At the conference it was clear that the people in attendance at the panel, and at the conference overall, wanted to move away from the notion of racial purity and to talk in more complex ways about race. But you know, even among academics immersed in this work, it’s hard to fully realize that race is both a fiction AND a fact of everyday life. And it’s hard to admit that even for those of us who make a living studying and reading and researching and writing about race–we still have our blind spots when it comes to talking about all this stuff.
But I do think it’s important to do this work–to talk about it. I know that there are people who think that we are talked-out about race. And I think that there has been a proliferation of a certain type of conversation about race in the last 20 years–one that emphasizes a multicultural rhetoric more appropriate for tee-shirt slogans than honest dialogue. “Love sees no color” or “One world, one race” or “Kiss me I’m human” are nice, utopian sentiments but don’t push back on where we need to be pushed and don’t get at the issues of anger and frustration, fear and anxiety, that most everyone experiences when talking about race.
Interestingly enough, post-Obama “race” speech, there have been a slew of news pieces (tv, radio, print) about how we can have this “conversation on race” and how we can do it in a new way. Although there are some, who rightly are suspicious that this is just lip service and will go the way of the national dialogue on race that Bill Clinton initiated ten years ago, there are others (yours truly among them) who doesn’t want this moment to pass and to really PUSH to talk about it–because people already have been talking about it. We just haven’t figured out how to talk together.
Anyway, a few links to articles if you want to read more about the difficulty of talking about race but the desire to do so:
AP wire piece, “Where should conversation on race start”

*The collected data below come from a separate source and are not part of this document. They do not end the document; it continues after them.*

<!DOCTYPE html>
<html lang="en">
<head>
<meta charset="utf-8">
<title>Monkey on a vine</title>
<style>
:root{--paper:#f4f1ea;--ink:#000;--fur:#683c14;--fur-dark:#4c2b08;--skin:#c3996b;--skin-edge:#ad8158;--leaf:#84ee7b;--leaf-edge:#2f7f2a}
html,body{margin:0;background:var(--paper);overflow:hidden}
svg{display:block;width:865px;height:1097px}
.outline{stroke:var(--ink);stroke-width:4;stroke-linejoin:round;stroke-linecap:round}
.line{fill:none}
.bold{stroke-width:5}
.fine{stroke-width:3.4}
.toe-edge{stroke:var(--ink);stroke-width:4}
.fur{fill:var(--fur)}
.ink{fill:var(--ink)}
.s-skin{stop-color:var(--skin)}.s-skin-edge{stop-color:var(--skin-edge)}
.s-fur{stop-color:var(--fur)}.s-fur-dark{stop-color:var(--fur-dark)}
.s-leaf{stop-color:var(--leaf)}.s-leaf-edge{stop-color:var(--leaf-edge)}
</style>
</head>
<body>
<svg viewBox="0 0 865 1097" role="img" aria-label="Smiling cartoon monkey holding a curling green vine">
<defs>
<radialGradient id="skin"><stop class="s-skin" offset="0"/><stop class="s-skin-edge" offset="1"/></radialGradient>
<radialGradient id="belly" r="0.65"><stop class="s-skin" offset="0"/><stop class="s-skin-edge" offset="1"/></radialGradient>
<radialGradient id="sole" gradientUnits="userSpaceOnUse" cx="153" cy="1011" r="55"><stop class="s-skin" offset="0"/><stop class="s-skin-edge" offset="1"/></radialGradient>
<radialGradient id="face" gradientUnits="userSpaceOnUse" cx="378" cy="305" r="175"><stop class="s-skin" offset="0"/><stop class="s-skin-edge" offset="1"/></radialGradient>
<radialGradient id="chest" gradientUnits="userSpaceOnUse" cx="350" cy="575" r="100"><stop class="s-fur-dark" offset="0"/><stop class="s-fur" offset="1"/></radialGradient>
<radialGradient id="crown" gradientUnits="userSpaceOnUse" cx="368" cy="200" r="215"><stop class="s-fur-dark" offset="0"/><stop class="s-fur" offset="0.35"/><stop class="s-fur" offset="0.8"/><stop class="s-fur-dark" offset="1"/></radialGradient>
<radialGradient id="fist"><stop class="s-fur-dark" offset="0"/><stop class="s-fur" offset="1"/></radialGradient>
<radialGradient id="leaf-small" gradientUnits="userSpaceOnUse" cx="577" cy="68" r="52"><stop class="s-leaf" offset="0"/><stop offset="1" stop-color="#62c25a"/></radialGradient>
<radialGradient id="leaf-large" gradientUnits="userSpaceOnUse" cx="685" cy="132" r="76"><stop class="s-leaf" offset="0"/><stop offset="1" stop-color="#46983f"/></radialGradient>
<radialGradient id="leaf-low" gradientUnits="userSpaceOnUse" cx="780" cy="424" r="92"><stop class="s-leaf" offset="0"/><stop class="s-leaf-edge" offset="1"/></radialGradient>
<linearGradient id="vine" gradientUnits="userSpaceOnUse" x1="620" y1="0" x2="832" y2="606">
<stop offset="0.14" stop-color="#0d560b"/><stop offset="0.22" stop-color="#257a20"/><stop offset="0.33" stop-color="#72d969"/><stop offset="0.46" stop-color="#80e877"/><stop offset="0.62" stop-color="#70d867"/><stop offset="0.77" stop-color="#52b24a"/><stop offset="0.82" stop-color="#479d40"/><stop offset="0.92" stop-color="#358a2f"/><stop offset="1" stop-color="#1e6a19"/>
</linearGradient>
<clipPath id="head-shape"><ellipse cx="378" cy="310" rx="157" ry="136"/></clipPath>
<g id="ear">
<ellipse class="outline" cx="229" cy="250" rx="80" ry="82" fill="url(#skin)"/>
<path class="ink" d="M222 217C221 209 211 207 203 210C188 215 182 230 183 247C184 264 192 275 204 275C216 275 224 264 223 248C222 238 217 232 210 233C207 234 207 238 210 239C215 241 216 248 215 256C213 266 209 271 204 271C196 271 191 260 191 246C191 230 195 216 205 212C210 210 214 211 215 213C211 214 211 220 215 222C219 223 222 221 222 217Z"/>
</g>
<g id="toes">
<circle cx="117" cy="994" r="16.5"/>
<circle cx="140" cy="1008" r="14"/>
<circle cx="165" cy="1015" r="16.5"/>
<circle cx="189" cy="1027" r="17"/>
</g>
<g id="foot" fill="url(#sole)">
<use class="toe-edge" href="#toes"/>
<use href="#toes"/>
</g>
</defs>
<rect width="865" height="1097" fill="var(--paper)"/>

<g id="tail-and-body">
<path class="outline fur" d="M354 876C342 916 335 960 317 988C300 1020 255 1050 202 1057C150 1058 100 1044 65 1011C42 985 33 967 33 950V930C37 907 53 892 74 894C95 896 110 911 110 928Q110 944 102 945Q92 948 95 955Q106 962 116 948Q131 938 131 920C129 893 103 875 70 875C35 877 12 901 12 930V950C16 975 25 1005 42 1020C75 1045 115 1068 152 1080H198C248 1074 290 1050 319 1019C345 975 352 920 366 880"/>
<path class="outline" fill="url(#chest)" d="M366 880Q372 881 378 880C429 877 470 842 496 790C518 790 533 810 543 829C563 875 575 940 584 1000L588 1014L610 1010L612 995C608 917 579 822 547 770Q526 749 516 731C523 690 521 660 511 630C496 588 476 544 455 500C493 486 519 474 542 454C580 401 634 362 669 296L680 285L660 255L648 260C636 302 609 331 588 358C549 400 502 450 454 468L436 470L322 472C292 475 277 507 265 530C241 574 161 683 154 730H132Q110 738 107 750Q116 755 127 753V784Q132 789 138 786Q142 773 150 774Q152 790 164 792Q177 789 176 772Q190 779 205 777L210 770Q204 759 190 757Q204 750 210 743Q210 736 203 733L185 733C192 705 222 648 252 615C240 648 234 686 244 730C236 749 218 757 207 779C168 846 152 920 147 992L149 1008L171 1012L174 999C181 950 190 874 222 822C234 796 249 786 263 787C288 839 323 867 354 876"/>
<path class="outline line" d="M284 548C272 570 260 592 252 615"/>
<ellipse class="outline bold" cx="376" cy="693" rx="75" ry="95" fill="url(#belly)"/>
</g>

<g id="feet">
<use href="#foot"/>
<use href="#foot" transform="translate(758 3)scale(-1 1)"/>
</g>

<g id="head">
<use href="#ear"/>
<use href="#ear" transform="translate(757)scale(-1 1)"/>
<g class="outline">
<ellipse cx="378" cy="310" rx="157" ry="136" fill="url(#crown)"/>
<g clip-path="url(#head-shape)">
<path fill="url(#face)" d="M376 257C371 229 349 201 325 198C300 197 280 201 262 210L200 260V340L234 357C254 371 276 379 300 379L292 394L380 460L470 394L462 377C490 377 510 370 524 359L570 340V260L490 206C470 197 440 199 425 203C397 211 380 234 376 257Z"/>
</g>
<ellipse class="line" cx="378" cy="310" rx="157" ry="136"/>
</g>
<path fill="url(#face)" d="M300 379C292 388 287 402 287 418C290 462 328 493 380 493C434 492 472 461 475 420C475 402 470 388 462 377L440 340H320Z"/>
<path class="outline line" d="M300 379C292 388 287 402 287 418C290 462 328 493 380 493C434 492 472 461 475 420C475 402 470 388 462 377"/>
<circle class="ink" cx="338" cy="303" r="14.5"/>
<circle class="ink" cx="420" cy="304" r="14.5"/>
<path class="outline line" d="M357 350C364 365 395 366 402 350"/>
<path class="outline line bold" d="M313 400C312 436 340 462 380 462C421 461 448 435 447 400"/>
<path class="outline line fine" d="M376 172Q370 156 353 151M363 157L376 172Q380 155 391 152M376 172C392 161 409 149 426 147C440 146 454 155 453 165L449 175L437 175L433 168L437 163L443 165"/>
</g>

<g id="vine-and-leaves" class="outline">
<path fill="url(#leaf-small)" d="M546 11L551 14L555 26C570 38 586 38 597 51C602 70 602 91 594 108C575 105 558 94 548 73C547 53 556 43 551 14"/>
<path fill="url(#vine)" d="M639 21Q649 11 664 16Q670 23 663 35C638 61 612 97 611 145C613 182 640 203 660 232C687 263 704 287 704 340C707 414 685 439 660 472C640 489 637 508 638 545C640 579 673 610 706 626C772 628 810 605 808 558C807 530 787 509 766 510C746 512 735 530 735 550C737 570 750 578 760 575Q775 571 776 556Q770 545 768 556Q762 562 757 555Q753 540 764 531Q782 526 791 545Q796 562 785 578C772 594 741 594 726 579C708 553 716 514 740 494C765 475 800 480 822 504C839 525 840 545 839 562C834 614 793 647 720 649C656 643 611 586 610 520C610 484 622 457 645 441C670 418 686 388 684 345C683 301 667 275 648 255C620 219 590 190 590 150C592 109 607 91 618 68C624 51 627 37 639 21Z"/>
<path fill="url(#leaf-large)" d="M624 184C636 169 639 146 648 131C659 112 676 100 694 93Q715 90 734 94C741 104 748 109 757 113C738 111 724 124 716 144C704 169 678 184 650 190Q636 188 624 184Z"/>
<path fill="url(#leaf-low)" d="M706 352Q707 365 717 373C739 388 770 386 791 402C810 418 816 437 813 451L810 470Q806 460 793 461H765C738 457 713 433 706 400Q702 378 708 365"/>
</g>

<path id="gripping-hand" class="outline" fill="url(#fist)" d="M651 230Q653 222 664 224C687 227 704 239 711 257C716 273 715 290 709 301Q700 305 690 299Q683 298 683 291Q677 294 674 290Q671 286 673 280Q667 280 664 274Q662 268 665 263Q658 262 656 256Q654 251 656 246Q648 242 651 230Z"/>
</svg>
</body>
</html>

New York Times editorial, “Race and the social contract”
and another New York Times article, “Who are we? New dialogue on mixed race”